**YOUR ASSIGNMENT:**
For every line below, set down an identical copy.
DATA UNDER STUDY section start
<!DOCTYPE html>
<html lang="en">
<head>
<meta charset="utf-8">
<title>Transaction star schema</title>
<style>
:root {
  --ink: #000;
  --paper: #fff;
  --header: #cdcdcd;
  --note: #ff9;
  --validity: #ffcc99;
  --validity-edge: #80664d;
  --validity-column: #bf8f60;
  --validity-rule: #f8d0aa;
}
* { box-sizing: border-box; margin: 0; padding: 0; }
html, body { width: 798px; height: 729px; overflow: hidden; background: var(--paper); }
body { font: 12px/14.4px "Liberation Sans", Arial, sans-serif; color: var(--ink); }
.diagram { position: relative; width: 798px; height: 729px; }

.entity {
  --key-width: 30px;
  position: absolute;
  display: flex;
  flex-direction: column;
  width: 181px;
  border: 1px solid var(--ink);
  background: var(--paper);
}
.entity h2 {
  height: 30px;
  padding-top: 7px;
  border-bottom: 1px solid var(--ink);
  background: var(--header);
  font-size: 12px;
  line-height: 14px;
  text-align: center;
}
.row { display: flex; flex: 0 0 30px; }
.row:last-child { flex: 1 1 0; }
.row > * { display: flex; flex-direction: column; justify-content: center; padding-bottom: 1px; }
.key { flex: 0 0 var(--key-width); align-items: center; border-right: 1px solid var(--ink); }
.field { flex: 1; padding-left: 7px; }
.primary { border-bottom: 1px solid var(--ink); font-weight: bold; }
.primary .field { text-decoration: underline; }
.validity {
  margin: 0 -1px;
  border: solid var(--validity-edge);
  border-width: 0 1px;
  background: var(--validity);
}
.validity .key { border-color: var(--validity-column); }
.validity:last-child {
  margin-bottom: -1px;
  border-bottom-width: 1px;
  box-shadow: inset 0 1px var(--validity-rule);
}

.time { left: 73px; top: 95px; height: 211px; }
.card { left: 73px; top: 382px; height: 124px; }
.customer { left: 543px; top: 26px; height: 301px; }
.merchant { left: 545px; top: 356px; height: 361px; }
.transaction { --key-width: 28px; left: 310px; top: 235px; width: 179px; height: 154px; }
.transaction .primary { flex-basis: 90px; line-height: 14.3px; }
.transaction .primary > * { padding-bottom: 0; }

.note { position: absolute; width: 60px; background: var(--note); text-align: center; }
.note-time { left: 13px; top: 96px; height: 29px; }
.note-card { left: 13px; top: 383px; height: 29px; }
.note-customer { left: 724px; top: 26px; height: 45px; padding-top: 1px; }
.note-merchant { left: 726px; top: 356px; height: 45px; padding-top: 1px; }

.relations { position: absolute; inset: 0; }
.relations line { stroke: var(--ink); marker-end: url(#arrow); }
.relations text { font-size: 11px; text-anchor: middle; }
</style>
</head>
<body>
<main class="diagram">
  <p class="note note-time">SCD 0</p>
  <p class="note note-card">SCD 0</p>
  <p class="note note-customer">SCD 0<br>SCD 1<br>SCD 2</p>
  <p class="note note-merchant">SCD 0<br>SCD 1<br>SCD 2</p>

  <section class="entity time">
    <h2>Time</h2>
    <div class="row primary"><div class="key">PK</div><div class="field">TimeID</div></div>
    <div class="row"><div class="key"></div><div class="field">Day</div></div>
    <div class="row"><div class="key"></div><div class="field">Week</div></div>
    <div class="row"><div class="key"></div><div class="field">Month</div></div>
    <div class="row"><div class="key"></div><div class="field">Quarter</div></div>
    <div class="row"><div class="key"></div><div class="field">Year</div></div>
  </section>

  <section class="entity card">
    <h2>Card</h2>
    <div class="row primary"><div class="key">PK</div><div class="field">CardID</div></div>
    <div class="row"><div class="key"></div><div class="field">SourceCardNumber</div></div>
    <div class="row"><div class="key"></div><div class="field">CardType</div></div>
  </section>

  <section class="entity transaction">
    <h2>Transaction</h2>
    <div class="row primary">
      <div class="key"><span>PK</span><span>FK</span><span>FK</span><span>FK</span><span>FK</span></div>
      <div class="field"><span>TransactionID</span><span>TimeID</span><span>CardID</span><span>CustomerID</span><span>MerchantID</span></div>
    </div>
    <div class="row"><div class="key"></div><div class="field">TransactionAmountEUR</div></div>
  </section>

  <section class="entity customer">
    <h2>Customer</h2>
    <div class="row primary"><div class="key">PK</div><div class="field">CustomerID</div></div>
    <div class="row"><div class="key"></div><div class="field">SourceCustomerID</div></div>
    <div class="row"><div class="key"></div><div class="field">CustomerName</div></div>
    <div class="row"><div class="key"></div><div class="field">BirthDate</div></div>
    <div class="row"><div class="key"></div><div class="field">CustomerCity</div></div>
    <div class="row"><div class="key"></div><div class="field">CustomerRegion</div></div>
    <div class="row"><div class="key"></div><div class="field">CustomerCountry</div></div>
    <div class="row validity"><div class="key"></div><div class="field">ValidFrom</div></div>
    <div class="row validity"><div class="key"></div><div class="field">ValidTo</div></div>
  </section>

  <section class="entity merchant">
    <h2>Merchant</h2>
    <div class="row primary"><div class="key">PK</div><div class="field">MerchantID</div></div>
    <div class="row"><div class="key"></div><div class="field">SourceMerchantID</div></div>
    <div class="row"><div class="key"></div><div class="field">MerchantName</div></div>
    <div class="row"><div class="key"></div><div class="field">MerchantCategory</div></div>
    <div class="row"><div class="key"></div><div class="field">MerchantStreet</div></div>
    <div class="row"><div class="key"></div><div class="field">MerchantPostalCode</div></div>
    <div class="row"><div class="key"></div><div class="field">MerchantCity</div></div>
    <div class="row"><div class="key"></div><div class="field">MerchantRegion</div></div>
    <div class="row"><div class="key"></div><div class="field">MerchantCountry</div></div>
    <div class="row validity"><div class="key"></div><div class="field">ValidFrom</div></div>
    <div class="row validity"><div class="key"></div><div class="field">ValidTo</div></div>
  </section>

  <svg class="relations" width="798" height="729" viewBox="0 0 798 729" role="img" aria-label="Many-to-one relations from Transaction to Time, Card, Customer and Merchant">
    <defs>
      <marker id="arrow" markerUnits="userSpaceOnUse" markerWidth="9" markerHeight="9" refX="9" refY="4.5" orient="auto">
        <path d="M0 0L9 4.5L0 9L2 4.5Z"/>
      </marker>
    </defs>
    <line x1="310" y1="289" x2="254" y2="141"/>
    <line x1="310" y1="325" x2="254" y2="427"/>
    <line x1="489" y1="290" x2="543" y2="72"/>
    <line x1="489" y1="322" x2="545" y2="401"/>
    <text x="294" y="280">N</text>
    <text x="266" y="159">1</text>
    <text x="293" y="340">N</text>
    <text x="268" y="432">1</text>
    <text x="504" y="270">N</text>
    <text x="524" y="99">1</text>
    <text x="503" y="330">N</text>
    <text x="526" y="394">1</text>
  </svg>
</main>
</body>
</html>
DATA UNDER STUDY section end
**TASK ANSWER:**
<!DOCTYPE html>
<html lang="en">
<head>
<meta charset="utf-8">
<title>Transaction star schema</title>
<style>
:root {
  --ink: #000;
  --paper: #fff;
  --header: #cdcdcd;
  --note: #ff9;
  --validity: #ffcc99;
  --validity-edge: #80664d;
  --validity-column: #bf8f60;
  --validity-rule: #f8d0aa;
}
* { box-sizing: border-box; margin: 0; padding: 0; }
html, body { width: 798px; height: 729px; overflow: hidden; background: var(--paper); }
body { font: 12px/14.4px "Liberation Sans", Arial, sans-serif; color: var(--ink); }
.diagram { position: relative; width: 798px; height: 729px; }

.entity {
  --key-width: 30px;
  position: absolute;
  display: flex;
  flex-direction: column;
  width: 181px;
  border: 1px solid var(--ink);
  background: var(--paper);
}
.entity h2 {
  height: 30px;
  padding-top: 7px;
  border-bottom: 1px solid var(--ink);
  background: var(--header);
  font-size: 12px;
  line-height: 14px;
  text-align: center;
}
.row { display: flex; flex: 0 0 30px; }
.row:last-child { flex: 1 1 0; }
.row > * { display: flex; flex-direction: column; justify-content: center; padding-bottom: 1px; }
.key { flex: 0 0 var(--key-width); align-items: center; border-right: 1px solid var(--ink); }
.field { flex: 1; padding-left: 7px; }
.primary { border-bottom: 1px solid var(--ink); font-weight: bold; }
.primary .field { text-decoration: underline; }
.validity {
  margin: 0 -1px;
  border: solid var(--validity-edge);
  border-width: 0 1px;
  background: var(--validity);
}
.validity .key { border-color: var(--validity-column); }
.validity:last-child {
  margin-bottom: -1px;
  border-bottom-width: 1px;
  box-shadow: inset 0 1px var(--validity-rule);
}

.time { left: 73px; top: 95px; height: 211px; }
.card { left: 73px; top: 382px; height: 124px; }
.customer { left: 543px; top: 26px; height: 301px; }
.merchant { left: 545px; top: 356px; height: 361px; }
.transaction { --key-width: 28px; left: 310px; top: 235px; width: 179px; height: 154px; }
.transaction .primary { flex-basis: 90px; line-height: 14.3px; }
.transaction .primary > * { padding-bottom: 0; }

.note { position: absolute; width: 60px; background: var(--note); text-align: center; }
.note-time { left: 13px; top: 96px; height: 29px; }
.note-card { left: 13px; top: 383px; height: 29px; }
.note-customer { left: 724px; top: 26px; height: 45px; padding-top: 1px; }
.note-merchant { left: 726px; top: 356px; height: 45px; padding-top: 1px; }

.relations { position: absolute; inset: 0; }
.relations line { stroke: var(--ink); marker-end: url(#arrow); }
.relations text { font-size: 11px; text-anchor: middle; }
</style>
</head>
<body>
<main class="diagram">
  <p class="note note-time">SCD 0</p>
  <p class="note note-card">SCD 0</p>
  <p class="note note-customer">SCD 0<br>SCD 1<br>SCD 2</p>
  <p class="note note-merchant">SCD 0<br>SCD 1<br>SCD 2</p>

  <section class="entity time">
    <h2>Time</h2>
    <div class="row primary"><div class="key">PK</div><div class="field">TimeID</div></div>
    <div class="row"><div class="key"></div><div class="field">Day</div></div>
    <div class="row"><div class="key"></div><div class="field">Week</div></div>
    <div class="row"><div class="key"></div><div class="field">Month</div></div>
    <div class="row"><div class="key"></div><div class="field">Quarter</div></div>
    <div class="row"><div class="key"></div><div class="field">Year</div></div>
  </section>

  <section class="entity card">
    <h2>Card</h2>
    <div class="row primary"><div class="key">PK</div><div class="field">CardID</div></div>
    <div class="row"><div class="key"></div><div class="field">SourceCardNumber</div></div>
    <div class="row"><div class="key"></div><div class="field">CardType</div></div>
  </section>

  <section class="entity transaction">
    <h2>Transaction</h2>
    <div class="row primary">
      <div class="key"><span>PK</span><span>FK</span><span>FK</span><span>FK</span><span>FK</span></div>
      <div class="field"><span>TransactionID</span><span>TimeID</span><span>CardID</span><span>CustomerID</span><span>MerchantID</span></div>
    </div>
    <div class="row"><div class="key"></div><div class="field">TransactionAmountEUR</div></div>
  </section>

  <section class="entity customer">
    <h2>Customer</h2>
    <div class="row primary"><div class="key">PK</div><div class="field">CustomerID</div></div>
    <div class="row"><div class="key"></div><div class="field">SourceCustomerID</div></div>
    <div class="row"><div class="key"></div><div class="field">CustomerName</div></div>
    <div class="row"><div class="key"></div><div class="field">BirthDate</div></div>
    <div class="row"><div class="key"></div><div class="field">CustomerCity</div></div>
    <div class="row"><div class="key"></div><div class="field">CustomerRegion</div></div>
    <div class="row"><div class="key"></div><div class="field">CustomerCountry</div></div>
    <div class="row validity"><div class="key"></div><div class="field">ValidFrom</div></div>
    <div class="row validity"><div class="key"></div><div class="field">ValidTo</div></div>
  </section>

  <section class="entity merchant">
    <h2>Merchant</h2>
    <div class="row primary"><div class="key">PK</div><div class="field">MerchantID</div></div>
    <div class="row"><div class="key"></div><div class="field">SourceMerchantID</div></div>
    <div class="row"><div class="key"></div><div class="field">MerchantName</div></div>
    <div class="row"><div class="key"></div><div class="field">MerchantCategory</div></div>
    <div class="row"><div class="key"></div><div class="field">MerchantStreet</div></div>
    <div class="row"><div class="key"></div><div class="field">MerchantPostalCode</div></div>
    <div class="row"><div class="key"></div><div class="field">MerchantCity</div></div>
    <div class="row"><div class="key"></div><div class="field">MerchantRegion</div></div>
    <div class="row"><div class="key"></div><div class="field">MerchantCountry</div></div>
    <div class="row validity"><div class="key"></div><div class="field">ValidFrom</div></div>
    <div class="row validity"><div class="key"></div><div class="field">ValidTo</div></div>
  </section>

  <svg class="relations" width="798" height="729" viewBox="0 0 798 729" role="img" aria-label="Many-to-one relations from Transaction to Time, Card, Customer and Merchant">
    <defs>
      <marker id="arrow" markerUnits="userSpaceOnUse" markerWidth="9" markerHeight="9" refX="9" refY="4.5" orient="auto">
        <path d="M0 0L9 4.5L0 9L2 4.5Z"/>
      </marker>
    </defs>
    <line x1="310" y1="289" x2="254" y2="141"/>
    <line x1="310" y1="325" x2="254" y2="427"/>
    <line x1="489" y1="290" x2="543" y2="72"/>
    <line x1="489" y1="322" x2="545" y2="401"/>
    <text x="294" y="280">N</text>
    <text x="266" y="159">1</text>
    <text x="293" y="340">N</text>
    <text x="268" y="432">1</text>
    <text x="504" y="270">N</text>
    <text x="524" y="99">1</text>
    <text x="503" y="330">N</text>
    <text x="526" y="394">1</text>
  </svg>
</main>
</body>
</html>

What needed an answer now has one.